■ **Aim of the exercise**
Going line by line through the data below, how many lines contain the word "None"? Give only the number.

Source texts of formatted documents
☆ ☆ ☆ ☆

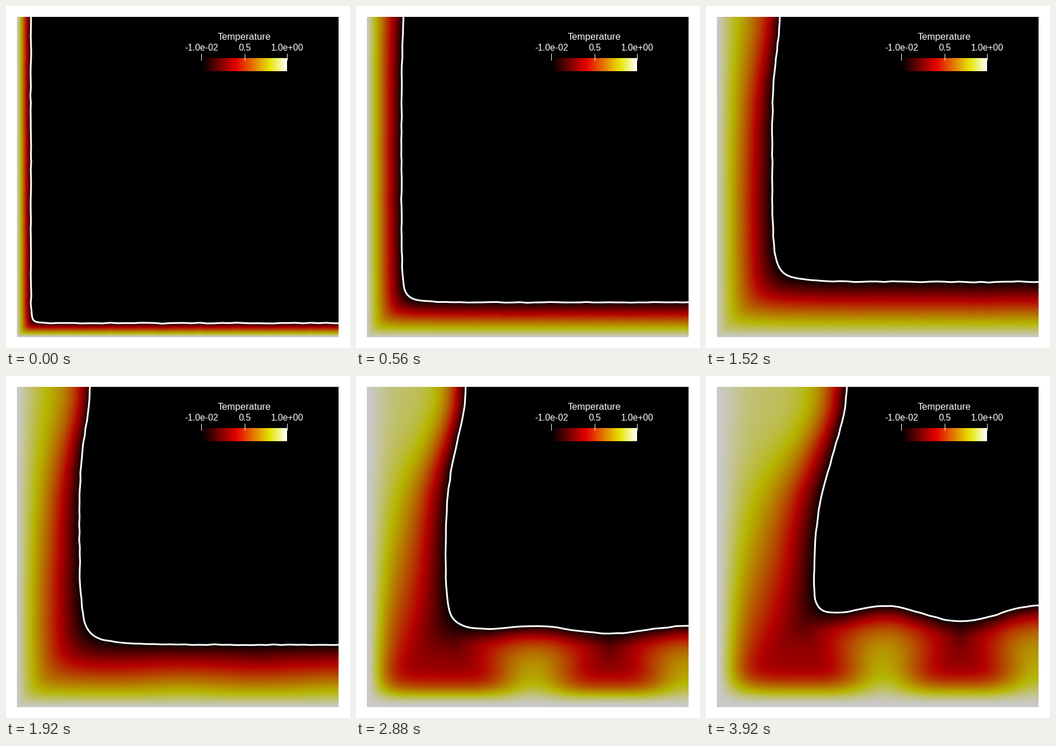
Animation, 601 px wide and 598 px high, one loop 4000 ms. Source, as a matplotlib script:

```python
import numpy as np
import matplotlib.pyplot as plt
from matplotlib.animation import FuncAnimation
from matplotlib.colors import LinearSegmentedColormap

W, H, DPI = 601, 598, 100
FRAMES, INTERVAL = 50, 80
LEFT, TOP, RIGHT, BOTTOM = 19, 19, 581, 579
PX = 72 / DPI
PLUME_X, PLUME_HALF = 310, 135

xs = np.linspace(LEFT, RIGHT, 282)
ys = np.linspace(TOP, BOTTOM, 281)
from_wall = np.maximum(xs - LEFT, 0.05)[None, :]
from_floor = np.maximum(BOTTOM - ys, 0.05)[:, None]
drop = np.clip((ys - TOP) / 492, 0, 1)[:, None]

# 1 above each rising plume, 0 between them
phase = np.maximum((xs - PLUME_X) / PLUME_HALF, -1)
wave = (0.5 + 0.5 * np.cos(np.pi * phase))[None, :]


def smoothstep(x):
    x = np.clip(x, 0, 1)
    return x * x * (3 - 2 * x)


def soft_min(a, b, p):
    lo, hi = np.minimum(a, b), np.maximum(a, b)
    return lo * (1 + (lo / hi) ** p) ** (-1 / p)


def layer(dist, size, power):
    return np.exp(-(dist / size) ** power)


def rough(rng, grid):
    """Small jaggedness of the melt front."""
    knots = np.arange(0, 620, 13)
    return np.interp(grid, knots, rng.normal(0, 0.4, len(knots)))


def melt_depths(frame, depth):
    """Distance of the front from the left wall and from the floor."""
    rng = np.random.default_rng(frame)
    part = frame / (FRAMES - 1)
    bulge = 0.35 * part * np.exp(-0.5 * ((ys - TOP) / (30 + 85 * part)) ** 2)
    wall = depth * (1 + bulge) + rough(rng, ys)

    ripple = smoothstep((frame - 27) / 16) * np.clip((xs - 150) / 160, 0, 1)
    floor = depth * (1 + ripple * (0.16 * wave[0] - 0.105)) + rough(rng, xs)
    return wall[:, None], floor[None, :]


def conduction(a, b, u, power):
    """Nearly linear profile, rounder near the heated corner."""
    v = np.minimum(soft_min(a, b, 1.1 + (power - 1.1) * u), 1)
    return 1 - v + 0.05 * np.sin(np.pi * v)


def convection(b, u, depth):
    """Stratified core with plumes and hot layers along the walls."""
    plume = wave ** np.maximum(2.5 - 2.6 * u, 0.4) / (1 + (b / 1.15) ** 16)
    core = 0.9 - 0.55 * drop**2
    core = core + (0.76 - core) * plume
    sharp = 2.6 + 3.5 * np.exp(-(drop / 0.25) ** 2) + 2.5 * plume
    inner = core * (1 - u**sharp)
    cool = ((1 - layer(from_wall, 0.25 * depth, 1.6))
            * (1 - layer(from_floor, 0.235 * depth, 2)))
    return 1 - (1 - inner) * cool


def field(frame):
    """Temperature, and a level that equals 1 on the melt front."""
    depth = np.sqrt(600 + 440 * frame + 0.0515 * frame**3)
    wall, floor = melt_depths(frame, depth)
    a, b = from_wall / wall, from_floor / floor
    power = 4 + 7 * smoothstep((frame - 29) / 18)
    level = soft_min(a, b, power)
    u = np.minimum(level, 1)

    # Convection sets in at the top first
    stir = smoothstep((frame - 4 - 16 * drop) / (34 - 14 * drop))
    still = conduction(a, b, u, power)
    temp = still + (convection(b, u, depth) - still) * stir
    return np.where(level < 1, temp, -0.01), level


def black_body(name, shade):
    stops = [(0, (0, 0, 0)), (0.4, (0.9, 0, 0)),
             (0.8, (0.9, 0.9, 0)), (1, (1, 1, 1))]
    return LinearSegmentedColormap.from_list(
        name, [(p, [shade * c for c in rgb]) for p, rgb in stops], N=512)


fig = plt.figure(figsize=(W / DPI, H / DPI), dpi=DPI, facecolor="white")
ax = fig.add_axes([0, 0, 1, 1])
ax.axis("off")

image = ax.imshow(field(0)[0], cmap=black_body("melt", 0.79),
                  vmin=-0.01, vmax=1, interpolation="bilinear",
                  extent=[LEFT, RIGHT, BOTTOM, TOP], aspect="auto", zorder=2)

# Colour bar
ax.imshow(np.linspace(0, 1, 256)[None, :], cmap=black_body("bar", 1),
          extent=[342, 491, 114, 91], aspect="auto", zorder=4)


def write(x, y, text, size):
    ax.text(x, y, text, color="white", size=size * PX, ha="center",
            va="baseline", family="Liberation Sans", zorder=5)


for x, label in ((341.5, "-1.0e-02"), (417.5, "0.5"), (491.5, "1.0e+00")):
    ax.plot([x - 0.5, x - 0.5], [83, 95], color="white", lw=PX, zorder=5,
            solid_capstyle="butt")
    write(x, 77.5, label, 15.6)
write(416, 59.5, "Temperature", 16.5)

ax.set_xlim(0, W)
ax.set_ylim(H, 0)
fronts = []


def update(frame):
    temp, level = field(frame)
    image.set_data(temp)
    while fronts:
        fronts.pop().remove()
    fronts.append(ax.contour(xs, ys, level, levels=[1], colors="white",
                             linewidths=3 * PX, zorder=3))
    return [image]


anim = FuncAnimation(fig, update, frames=FRAMES, interval=INTERVAL,
                     init_func=lambda: [image], repeat=True, repeat_delay=0,
                     blit=False)
plt.show()
```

☆ ☆ ☆ ☆

■ **Expected output**
6